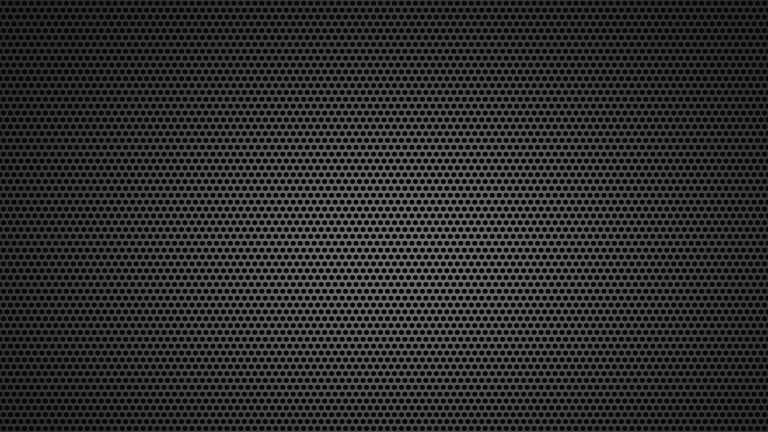
This pattern is drawn by a Shadertoy shader. Its source:

```glsl
// Dark perforated metal sheet with staggered round holes under a soft central glow.

// Antialiased disc coverage; all lengths are in hole pitches.
float disc(vec2 p, float radius, float blur) {
    return 1.0 - smoothstep(-blur, blur, length(p) - radius);
}

// Position relative to the nearest hole centre, with every other row shifted.
vec2 staggeredCell(vec2 p, float rowHeight) {
    float row = floor(p.y / rowHeight);
    p.x += 0.5 * mod(row, 2.0);
    return vec2(fract(p.x) - 0.5, p.y - (row + 0.5) * rowHeight);
}

void mainImage(out vec4 fragColor, in vec2 fragCoord) {
    vec2 uv = fragCoord / iResolution.xy;
    float aspect = iResolution.x / iResolution.y;

    // 110 holes across and 63 rows down
    float rowHeight = 110.0 / aspect / 63.0;
    vec2 cell = staggeredCell(uv * vec2(110.0, 110.0 / aspect), rowHeight);
    float blur = max(0.6 * 110.0 / iResolution.x, 0.04);

    // Broad glow, slightly green above and violet below
    vec2 fromGlow = (uv - vec2(0.52, 0.43)) * vec2(1.45, 1.25);
    float glow = exp(-2.5 * dot(fromGlow, fromGlow));
    vec3 tint = mix(vec3(1.01, 0.99, 1.02), vec3(0.99, 1.01, 0.98),
                    smoothstep(0.25, 0.65, uv.y));
    vec3 metal = tint * mix(0.14, 0.43, glow);

    // Bright web between rows
    float web = smoothstep(0.25, 0.5, abs(cell.y) / rowHeight);
    vec3 color = metal * mix(0.9, 1.08, web);

    // Lit lower lip, shaded bore and black opening
    float hole = disc(cell, 0.37, blur);
    float lip = disc(cell + vec2(0.0, 0.08), 0.38, blur) * (1.0 - hole);
    color *= 1.0 + 0.15 * lip;
    color = mix(color, metal * 0.4, hole);
    color = mix(color, vec3(0.025), disc(cell - vec2(0.0, 0.04), 0.31, blur));

    fragColor = vec4(color, 1.0);
}
```
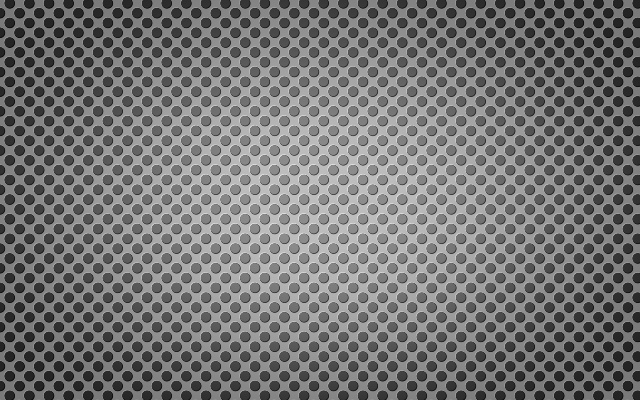
A Shadertoy shader for this pattern:

```glsl
#define PITCH 0.04906
#define FIRST_DOT vec2(0.0, 0.967)
#define HOLE_RADIUS 0.268
#define FACE_RADIUS 0.242
#define GLINT_RADIUS 0.282
#define BEVEL_SHIFT vec2(-0.020, 0.020)
#define GLINT_SHIFT vec2(-0.034, 0.034)
#define PLATE_TONES vec2(0.745, 0.475)
#define FACE_TONES vec2(0.550, 0.140)
#define RIM_TONES vec2(0.270, 0.050)
#define GLINT_GAIN 1.17
#define VIGNETTE_RANGE vec2(0.15, 1.25)

// Offset from the nearest dot of a staggered lattice with unit pitch
vec2 nearestDot(vec2 p) {
    vec2 corner = fract(p + 0.5) - 0.5;
    vec2 centre = fract(p) - 0.5;
    return dot(corner, corner) < dot(centre, centre) ? corner : centre;
}

// Antialiased disc coverage
float disc(vec2 p, float radius, float pixel) {
    return 1.0 - smoothstep(-0.5 * pixel, 0.5 * pixel, length(p) - radius);
}

float shade(vec2 tones, float falloff) {
    return mix(tones.x, tones.y, falloff);
}

void mainImage(out vec4 fragColor, in vec2 fragCoord) {
    vec2 uv = fragCoord / iResolution.xy;
    vec2 lattice = (fragCoord / iResolution.y - FIRST_DOT) / PITCH;
    float pixel = 1.0 / (iResolution.y * PITCH);
    vec2 cell = nearestDot(lattice);

    // Elliptical darkening, stronger on the dots than on the plate
    vec2 fromCentre = (2.0 * uv - 1.0) * vec2(1.0, 0.95);
    float falloff = smoothstep(VIGNETTE_RANGE.x, VIGNETTE_RANGE.y, length(fromCentre));

    // Plate, lit upper-left lip, dark rim, then the dot face
    float plate = shade(PLATE_TONES, falloff);
    float tone = mix(plate, plate * GLINT_GAIN, disc(cell - GLINT_SHIFT, GLINT_RADIUS, pixel));
    tone = mix(tone, shade(RIM_TONES, falloff), disc(cell, HOLE_RADIUS, pixel));
    tone = mix(tone, shade(FACE_TONES, falloff), disc(cell - BEVEL_SHIFT, FACE_RADIUS, pixel));

    fragColor = vec4(tone * vec3(1.0, 0.995, 1.0), 1.0);
}
```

****************

### Your assignment
All of the entries above must be reproduced exactly, and no image may be included.

### Output of the exercise
This pattern is drawn by a Shadertoy shader. Its source:

```glsl
// Dark perforated metal sheet with staggered round holes under a soft central glow.

// Antialiased disc coverage; all lengths are in hole pitches.
float disc(vec2 p, float radius, float blur) {
    return 1.0 - smoothstep(-blur, blur, length(p) - radius);
}

// Position relative to the nearest hole centre, with every other row shifted.
vec2 staggeredCell(vec2 p, float rowHeight) {
    float row = floor(p.y / rowHeight);
    p.x += 0.5 * mod(row, 2.0);
    return vec2(fract(p.x) - 0.5, p.y - (row + 0.5) * rowHeight);
}

void mainImage(out vec4 fragColor, in vec2 fragCoord) {
    vec2 uv = fragCoord / iResolution.xy;
    float aspect = iResolution.x / iResolution.y;

    // 110 holes across and 63 rows down
    float rowHeight = 110.0 / aspect / 63.0;
    vec2 cell = staggeredCell(uv * vec2(110.0, 110.0 / aspect), rowHeight);
    float blur = max(0.6 * 110.0 / iResolution.x, 0.04);

    // Broad glow, slightly green above and violet below
    vec2 fromGlow = (uv - vec2(0.52, 0.43)) * vec2(1.45, 1.25);
    float glow = exp(-2.5 * dot(fromGlow, fromGlow));
    vec3 tint = mix(vec3(1.01, 0.99, 1.02), vec3(0.99, 1.01, 0.98),
                    smoothstep(0.25, 0.65, uv.y));
    vec3 metal = tint * mix(0.14, 0.43, glow);

    // Bright web between rows
    float web = smoothstep(0.25, 0.5, abs(cell.y) / rowHeight);
    vec3 color = metal * mix(0.9, 1.08, web);

    // Lit lower lip, shaded bore and black opening
    float hole = disc(cell, 0.37, blur);
    float lip = disc(cell + vec2(0.0, 0.08), 0.38, blur) * (1.0 - hole);
    color *= 1.0 + 0.15 * lip;
    color = mix(color, metal * 0.4, hole);
    color = mix(color, vec3(0.025), disc(cell - vec2(0.0, 0.04), 0.31, blur));

    fragColor = vec4(color, 1.0);
}
```
A Shadertoy shader for this pattern:

```glsl
#define PITCH 0.04906
#define FIRST_DOT vec2(0.0, 0.967)
#define HOLE_RADIUS 0.268
#define FACE_RADIUS 0.242
#define GLINT_RADIUS 0.282
#define BEVEL_SHIFT vec2(-0.020, 0.020)
#define GLINT_SHIFT vec2(-0.034, 0.034)
#define PLATE_TONES vec2(0.745, 0.475)
#define FACE_TONES vec2(0.550, 0.140)
#define RIM_TONES vec2(0.270, 0.050)
#define GLINT_GAIN 1.17
#define VIGNETTE_RANGE vec2(0.15, 1.25)

// Offset from the nearest dot of a staggered lattice with unit pitch
vec2 nearestDot(vec2 p) {
    vec2 corner = fract(p + 0.5) - 0.5;
    vec2 centre = fract(p) - 0.5;
    return dot(corner, corner) < dot(centre, centre) ? corner : centre;
}

// Antialiased disc coverage
float disc(vec2 p, float radius, float pixel) {
    return 1.0 - smoothstep(-0.5 * pixel, 0.5 * pixel, length(p) - radius);
}

float shade(vec2 tones, float falloff) {
    return mix(tones.x, tones.y, falloff);
}

void mainImage(out vec4 fragColor, in vec2 fragCoord) {
    vec2 uv = fragCoord / iResolution.xy;
    vec2 lattice = (fragCoord / iResolution.y - FIRST_DOT) / PITCH;
    float pixel = 1.0 / (iResolution.y * PITCH);
    vec2 cell = nearestDot(lattice);

    // Elliptical darkening, stronger on the dots than on the plate
    vec2 fromCentre = (2.0 * uv - 1.0) * vec2(1.0, 0.95);
    float falloff = smoothstep(VIGNETTE_RANGE.x, VIGNETTE_RANGE.y, length(fromCentre));

    // Plate, lit upper-left lip, dark rim, then the dot face
    float plate = shade(PLATE_TONES, falloff);
    float tone = mix(plate, plate * GLINT_GAIN, disc(cell - GLINT_SHIFT, GLINT_RADIUS, pixel));
    tone = mix(tone, shade(RIM_TONES, falloff), disc(cell, HOLE_RADIUS, pixel));
    tone = mix(tone, shade(FACE_TONES, falloff), disc(cell - BEVEL_SHIFT, FACE_RADIUS, pixel));

    fragColor = vec4(tone * vec3(1.0, 0.995, 1.0), 1.0);
}
```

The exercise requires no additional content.